(Dataset entries)
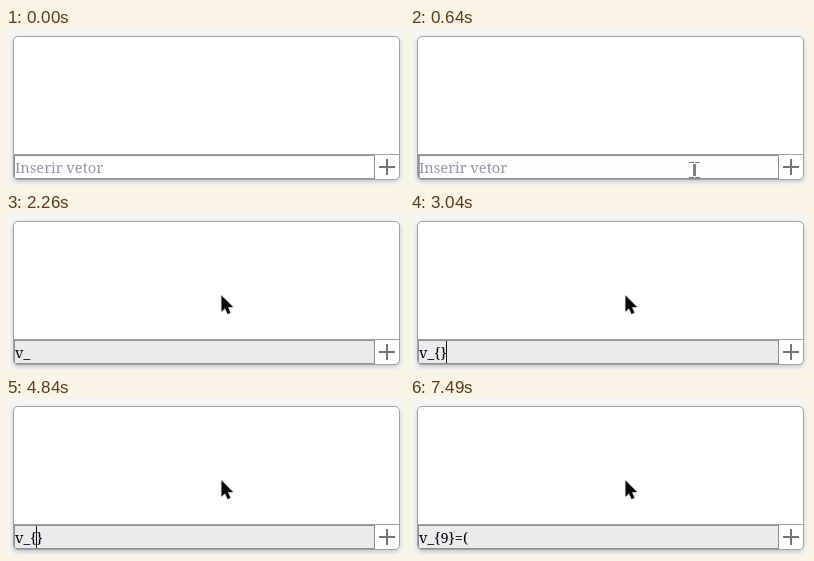
Recreate the animation shown at these times as an HTML page with a canvas. Size 398 by 157 pixels, loop 8000 ms.

```html
<!DOCTYPE html>
<html lang="pt">
<head>
<meta charset="utf-8">
<title>Inserir vetor</title>
<style>
  html, body { margin: 0; width: 100%; height: 100%; overflow: hidden; background: #f5f5f5; }
  canvas { display: block; width: 398px; height: 157px; }
</style>
</head>
<body>
<canvas id="stage" width="398" height="157"></canvas>
<script>
const ctx = document.getElementById('stage').getContext('2d');
const LOOP = 8000;
const FOCUS = 600;
const FIRST_BLINK = 1175;
const BLINK = 526;
const FONT = '14.6px "Noto Serif", serif';
const TEXT_X = 9;
const INPUT_TOP = 127;

const keys = [
  { time: 1490, key: 'v' }, { time: 1880, key: '_' },
  { time: 2890, key: '{' }, { time: 3040, key: '}' },
  { time: 3600, key: 'Left' }, { time: 5230, key: '9' },
  { time: 5920, key: 'Right' }, { time: 6400, key: '=' },
  { time: 7420, key: '(' }
];

const ramp = (t, from, to) => Math.min(1, Math.max(0, (t - from) / (to - from)));
const smooth = p => p * p * (3 - 2 * p);
const easeOut = p => 1 - (1 - p) ** 2;
const mix = (a, b, p) => a + (b - a) * p;

function rect(x, y, w, h, color) {
  ctx.fillStyle = color;
  ctx.fillRect(x, y, w, h);
}

function cardPath() {
  ctx.beginPath();
  ctx.roundRect(7.5, 8.5, 386, 143, 4.5);
}

function drawCard(shade) {
  ctx.save();
  ctx.shadowColor = 'rgba(0,0,0,.22)';
  ctx.shadowBlur = 5;
  ctx.shadowOffsetY = 2;
  ctx.fillStyle = '#fff';
  cardPath();
  ctx.fill();
  ctx.restore();

  ctx.save();
  cardPath();
  ctx.clip();
  rect(7, INPUT_TOP - 1, 387, 1, '#a0a0a4');
  rect(8, INPUT_TOP, 361, 24, '#909090');
  rect(9, INPUT_TOP + 1, 359, 22, `rgb(${shade},${shade},${shade})`);
  ctx.restore();

  cardPath();
  ctx.lineWidth = 1;
  ctx.strokeStyle = '#a0a0b0';
  ctx.stroke();

  rect(373, 138, 16, 2, '#757575');
  rect(380, 131, 2, 16, '#757575');
}

// Replays the keys pressed so far.
function editState(t) {
  let value = '', pos = 0, last = FOCUS;
  for (const { time, key } of keys) {
    if (time > t) break;
    last = time;
    if (key === 'Left') pos--;
    else if (key === 'Right') pos++;
    else {
      value = value.slice(0, pos) + key + value.slice(pos);
      pos++;
    }
  }
  return { value, pos, last };
}

const blinks = t => Math.max(0, Math.ceil((t - FIRST_BLINK) / BLINK));

function drawText(t, focus) {
  const { value, pos, last } = editState(t);
  ctx.font = FONT;
  ctx.fillStyle = value ? '#05050f' : '#9596a8';
  ctx.fillText(value || 'Inserir vetor', TEXT_X, 145);

  // A key shows the caret at once; the blink keeps its own beat.
  const visible = t >= FOCUS && (blinks(t) - blinks(last)) % 2 === 0;
  if (!visible) return;
  const x = TEXT_X + Math.floor(ctx.measureText(value.slice(0, pos)).width);
  rect(x, INPUT_TOP + 1, 1, 22, `rgba(17,17,17,${Math.sqrt(focus)})`);
}

function drawBeam(x, y) {
  rect(x - 1, y - 6, 3, 12, '#808084');
  for (const edge of [y - 8, y + 7]) {
    rect(x - 5, edge, 5, 1, '#77777c');
    rect(x + 1, edge, 5, 1, '#77777c');
  }
}

function drawArrow(x, y) {
  const points = [[.5, .5], [.5, 16.5], [4, 13.3], [6.6, 19], [9.4, 17.8], [6.9, 12.3], [12, 12]];
  ctx.beginPath();
  points.forEach(([px, py]) => ctx.lineTo(x + px, y + py));
  ctx.closePath();
  ctx.lineJoin = 'round';
  ctx.lineWidth = 1.4;
  ctx.strokeStyle = '#d4d4d4';
  ctx.stroke();
  ctx.fillStyle = '#0a0a0a';
  ctx.fill();
}

function drawPointer(t) {
  if (t < 150) return;
  const enter = easeOut(ramp(t, 150, 380));
  const leave = smooth(ramp(t, 640, 940));
  const x = Math.round(mix(mix(294, 284, enter), 215, leave));
  const y = Math.round(mix(mix(151, 142, enter), 82, leave));
  if (y > INPUT_TOP) drawBeam(x, y);
  else drawArrow(x, y);
}

function draw(t) {
  const focus = ramp(t, FOCUS, 940);
  rect(0, 0, 398, 157, '#f5f5f5');
  drawCard(Math.round(mix(255, 235, focus)));
  drawText(t, focus);
  drawPointer(t);
}

const start = performance.now();
function tick() {
  draw((performance.now() - start) % LOOP);
  requestAnimationFrame(tick);
}
tick();
</script>
</body>
</html>
```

# Aim of the exercise
Whenever a line in the entries above includes the word "visible", pull that line out.

# Your solution
  const visible = t >= FOCUS && (blinks(t) - blinks(last)) % 2 === 0;
  if (!visible) return;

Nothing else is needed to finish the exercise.